* _Exercise requirements_
Keep to one stretch of the data below, the lines from the one with "--shade: #935e25;" up to and including the one with "190L216 220L241 206L232", and return that stretch exactly.

++++

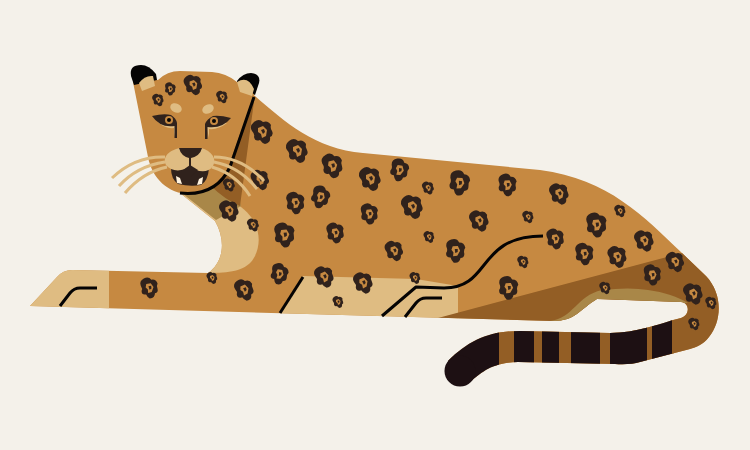
<!DOCTYPE html>
<html lang="en">
<head>
<meta charset="utf-8">
<title>Resting jaguar</title>
<style>
:root {
  --paper: #f4f1ea;
  --coat: #c68941;
  --cream: #dfbc82;
  --khaki: #a98748;
  --shade: #935e25;
  --rosette: #30221c;
  --tail-band: #1d1013;
  --ink: #050404;
}
html, body { margin: 0; overflow: hidden; background: var(--paper); }
svg { display: block; width: 750px; height: 450px; background: var(--paper); }
.coat { fill: var(--coat); }
.cream { fill: var(--cream); }
.khaki { fill: var(--khaki); }
.shade { fill: var(--shade); }
.rosette { fill: var(--rosette); }
.band { fill: var(--tail-band); }
.ink { fill: var(--ink); }
.contour { fill: none; stroke: var(--ink); stroke-width: 3; stroke-linecap: butt; stroke-linejoin: round; }
.whiskers { fill: none; stroke: var(--cream); stroke-width: 3; }
</style>
</head>
<body>
<svg viewBox="0 0 750 450" role="img" aria-label="Illustration of a jaguar lying down">
  <defs>
    <g id="spot">
      <path class="rosette" d="M-8-10Q-3-14 1-10Q6-12 9-7Q8-4 10-1Q12 3 8 5Q9 11 3 12Q0 11-2 8Q-7 10-8 5Q-7 2-10-1Q-13-6-8-10Z"/>
      <path class="coat" d="M-4-4L1-6L5-2L4 4L0 6L-1 2L-4 0Z"/>
      <path class="rosette" d="M-1-2L2-3L3 0L1 2Z"/>
    </g>
    <path id="body-shape" d="M180 193L235 90L255 96C285 122 315 149 363 153L540 170C609 179 644 217 682 253L706 276C723 294 722 321 709 337C703 345 696 347 690 349L640 362Q630 365 615 364L518 362C490 363 482 373 470 382L448 361C469 340 490 331 520 331L610 333C637 333 657 324 681 318C690 315 690 303 681 302L597 299C580 309 576 321 553 321L30 306L57 277Q63 270 72 270L208 273C224 262 226 240 215 221Z"/>
    <clipPath id="body-clip"><use href="#body-shape"/></clipPath>
    <path id="head-shape" d="M133 82C140 80 148 79 158 80Q167 71 180 71L212 72Q226 73 237 82L257 88L252 101L229 165C222 182 208 194 190 194C168 194 152 178 148 157Z"/>
    <clipPath id="head-clip"><use href="#head-shape"/></clipPath>
  </defs>

  <g id="body">
    <use href="#body-shape" class="coat"/>
    <g clip-path="url(#body-clip)">
      <path class="cream" d="M20 260H109V312H20Z"/>
      <path class="cream" d="M175 188L238 205C264 222 262 249 251 262C242 272 225 273 205 273Z"/>
      <path class="khaki" d="M178 190L216 220L241 206L232 175Z"/>
      <path class="shade" d="M205 190L255 94L240 206Q224 199 211 186Z"/>
      <path class="cream" d="M303 276L416 279L458 286V320L280 314Z"/>
      <path class="shade" d="M438 318L682 253L730 260V350L672 356V321L553 323Z"/>
      <path class="khaki" d="M550 321C574 318 576 296 602 290Q630 287 648 290C664 292 678 297 688 303L597 299L574 325Z"/>
      <path class="shade" d="M495 325H674V370H495Z"/>
      <g id="tail-bands" class="band">
        <path d="M440 355L499 325V370L470 390Z"/>
        <path d="M514 325H534V370H514Z"/>
        <path d="M542 325H559V370H542Z"/>
        <path d="M571 325H600V370H571Z"/>
        <path d="M610 325H647V370H610Z"/>
        <path d="M652 318H672V365H652Z"/>
      </g>
    </g>
    <circle class="band" cx="460" cy="371" r="15.5"/>
  </g>

  <g id="rosettes">
    <use href="#spot" transform="translate(262 132)"/>
    <use href="#spot" transform="translate(297 151)"/>
    <use href="#spot" transform="translate(332 166) rotate(8)"/>
    <use href="#spot" transform="translate(370 179)"/>
    <use href="#spot" transform="translate(399 170) scale(.9) rotate(30)"/>
    <use href="#spot" transform="translate(459 183) rotate(25)"/>
    <use href="#spot" transform="translate(507 185) scale(.9) rotate(18)"/>
    <use href="#spot" transform="translate(559 194) scale(.9)"/>
    <use href="#spot" transform="translate(412 207)"/>
    <use href="#spot" transform="translate(479 221) scale(.9)"/>
    <use href="#spot" transform="translate(596 225) rotate(15)"/>
    <use href="#spot" transform="translate(644 241) scale(.9)"/>
    <use href="#spot" transform="translate(555 239) scale(.85) rotate(10)"/>
    <use href="#spot" transform="translate(584 254) scale(.9) rotate(15)"/>
    <use href="#spot" transform="translate(617 257) scale(.9) rotate(5)"/>
    <use href="#spot" transform="translate(652 275) scale(.85) rotate(15)"/>
    <use href="#spot" transform="translate(675 262) scale(.85)"/>
    <use href="#spot" transform="translate(693 294) scale(.9)"/>
    <use href="#spot" transform="translate(508 288) scale(.95) rotate(20)"/>
    <use href="#spot" transform="translate(455 251) scale(.95) rotate(20)"/>
    <use href="#spot" transform="translate(394 251) scale(.85)"/>
    <use href="#spot" transform="translate(369 214) scale(.85) rotate(15)"/>
    <use href="#spot" transform="translate(335 233) scale(.85) rotate(10)"/>
    <use href="#spot" transform="translate(320 197) scale(.9) rotate(35)"/>
    <use href="#spot" transform="translate(295 203) scale(.9) rotate(15)"/>
    <use href="#spot" transform="translate(284 235) rotate(15)"/>
    <use href="#spot" transform="translate(279 274) scale(.85) rotate(30)"/>
    <use href="#spot" transform="translate(244 290) scale(.9)"/>
    <use href="#spot" transform="translate(149 288) scale(.85) rotate(10)"/>
    <use href="#spot" transform="translate(324 277) scale(.9)"/>
    <use href="#spot" transform="translate(363 283) scale(.9)"/>
    <use href="#spot" transform="translate(260 180) scale(.85)"/>
    <use href="#spot" transform="translate(229 211) scale(.9)"/>
    <use href="#spot" transform="translate(229 185) scale(.55)"/>
    <use href="#spot" transform="translate(253 225) scale(.55)"/>
    <use href="#spot" transform="translate(212 278) scale(.5)"/>
    <use href="#spot" transform="translate(338 302) scale(.5)"/>
    <use href="#spot" transform="translate(415 278) scale(.5)"/>
    <use href="#spot" transform="translate(429 237) scale(.5)"/>
    <use href="#spot" transform="translate(428 188) scale(.55)"/>
    <use href="#spot" transform="translate(528 217) scale(.52)"/>
    <use href="#spot" transform="translate(523 262) scale(.52)"/>
    <use href="#spot" transform="translate(620 211) scale(.52)"/>
    <use href="#spot" transform="translate(605 288) scale(.52)"/>
    <use href="#spot" transform="translate(711 303) scale(.52)"/>
    <use href="#spot" transform="translate(694 324) scale(.52)"/>
  </g>

  <g id="limb-contours" class="contour">
    <path d="M60 306L70 293Q74 288 80 288H97"/>
    <path d="M280 313L303 277"/>
    <path d="M382 316L416 287L444 288C492 288 476 236 543 236"/>
    <path d="M405 317L416 303Q420 298 426 298H442"/>
  </g>

  <g id="head">
    <use href="#head-shape" class="coat"/>
    <g id="left-ear">
      <path class="ink" d="M134 85L131 76Q129 65 141 65Q149 65 156 74L157 80Z"/>
      <path class="cream" d="M139 83Q145 75 153 76L155 86L142 91Z"/>
    </g>
    <g id="right-ear">
      <path class="ink" d="M237 81Q243 73 251 73Q261 74 259 83L255 95L237 82Z"/>
      <path class="cream" d="M237 82Q248 75 254 89L252 96L240 92Z"/>
    </g>
    <path class="contour" d="M254 97L230 167C222 184 208 196 180 193"/>
    <use href="#spot" transform="translate(193 85) scale(.85)"/>
    <use href="#spot" transform="translate(170 89) scale(.53) rotate(20)"/>
    <use href="#spot" transform="translate(158 100) scale(.53)"/>
    <use href="#spot" transform="translate(222 97) scale(.53)"/>
    <g id="brows" class="cream">
      <ellipse cx="176" cy="108" rx="6" ry="4.5" transform="rotate(25 176 108)"/>
      <ellipse cx="208" cy="109" rx="6" ry="4.5" transform="rotate(-25 208 109)"/>
    </g>
    <g id="eyes">
      <path class="cream" d="M158 122Q165 129 174 128V137L177 123Z"/>
      <path class="cream" d="M227 123Q218 130 209 129V138L206 124Z"/>
      <path class="rosette" d="M152 116Q164 113 171 115Q176 118 177 123V138H174.500V126Q160 128 152 116Z"/>
      <path class="rosette" d="M231 118Q220 115 213 116Q207 119 205 124V139H207.500V127Q222 129 231 118Z"/>
      <circle class="coat" cx="169" cy="120" r="4"/>
      <circle class="coat" cx="214" cy="121" r="4"/>
      <circle class="ink" cx="169" cy="120" r="2"/>
      <circle class="ink" cx="214" cy="121" r="2"/>
    </g>
    <g id="muzzle">
      <path class="rosette" d="M171 168H209Q208 181 201 185Q190 187 178 184Q171 179 171 168Z"/>
      <path fill="#fff2dc" d="M176 176L180 178L182 184L177 183ZM203 177L199 179L197 185L202 184Z"/>
      <path class="cream" d="M180 148H201C212 151 217 159 213 166C208 174 196 172 190 166C183 172 171 172 166 165C162 157 169 150 180 148Z"/>
      <path class="rosette" d="M179 148H202Q200 156 191 158V167H189V158Q181 156 179 148Z"/>
      <path class="rosette" d="M183 170L190 165L198 170L190 177Z"/>
    </g>
    <g id="whiskers" class="whiskers">
      <path d="M165 157Q135 156 112 178"/>
      <path d="M165 162Q137 166 119 186"/>
      <path d="M167 167Q143 172 125 193"/>
      <path d="M214 157Q242 157 264 181"/>
      <path d="M214 162Q240 167 257 189"/>
      <path d="M212 167Q236 174 250 196"/>
    </g>
  </g>
</svg>
</body>
</html>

++++

* _Response for this exercise_
  --shade: #935e25;
  --rosette: #30221c;
  --tail-band: #1d1013;
  --ink: #050404;
}
html, body { margin: 0; overflow: hidden; background: var(--paper); }
svg { display: block; width: 750px; height: 450px; background: var(--paper); }
.coat { fill: var(--coat); }
.cream { fill: var(--cream); }
.khaki { fill: var(--khaki); }
.shade { fill: var(--shade); }
.rosette { fill: var(--rosette); }
.band { fill: var(--tail-band); }
.ink { fill: var(--ink); }
.contour { fill: none; stroke: var(--ink); stroke-width: 3; stroke-linecap: butt; stroke-linejoin: round; }
.whiskers { fill: none; stroke: var(--cream); stroke-width: 3; }
</style>
</head>
<body>
<svg viewBox="0 0 750 450" role="img" aria-label="Illustration of a jaguar lying down">
  <defs>
    <g id="spot">
      <path class="rosette" d="M-8-10Q-3-14 1-10Q6-12 9-7Q8-4 10-1Q12 3 8 5Q9 11 3 12Q0 11-2 8Q-7 10-8 5Q-7 2-10-1Q-13-6-8-10Z"/>
      <path class="coat" d="M-4-4L1-6L5-2L4 4L0 6L-1 2L-4 0Z"/>
      <path class="rosette" d="M-1-2L2-3L3 0L1 2Z"/>
    </g>
    <path id="body-shape" d="M180 193L235 90L255 96C285 122 315 149 363 153L540 170C609 179 644 217 682 253L706 276C723 294 722 321 709 337C703 345 696 347 690 349L640 362Q630 365 615 364L518 362C490 363 482 373 470 382L448 361C469 340 490 331 520 331L610 333C637 333 657 324 681 318C690 315 690 303 681 302L597 299C580 309 576 321 553 321L30 306L57 277Q63 270 72 270L208 273C224 262 226 240 215 221Z"/>
    <clipPath id="body-clip"><use href="#body-shape"/></clipPath>
    <path id="head-shape" d="M133 82C140 80 148 79 158 80Q167 71 180 71L212 72Q226 73 237 82L257 88L252 101L229 165C222 182 208 194 190 194C168 194 152 178 148 157Z"/>
    <clipPath id="head-clip"><use href="#head-shape"/></clipPath>
  </defs>

  <g id="body">
    <use href="#body-shape" class="coat"/>
    <g clip-path="url(#body-clip)">
      <path class="cream" d="M20 260H109V312H20Z"/>
      <path class="cream" d="M175 188L238 205C264 222 262 249 251 262C242 272 225 273 205 273Z"/>
      <path class="khaki" d="M178 190L216 220L241 206L232 175Z"/>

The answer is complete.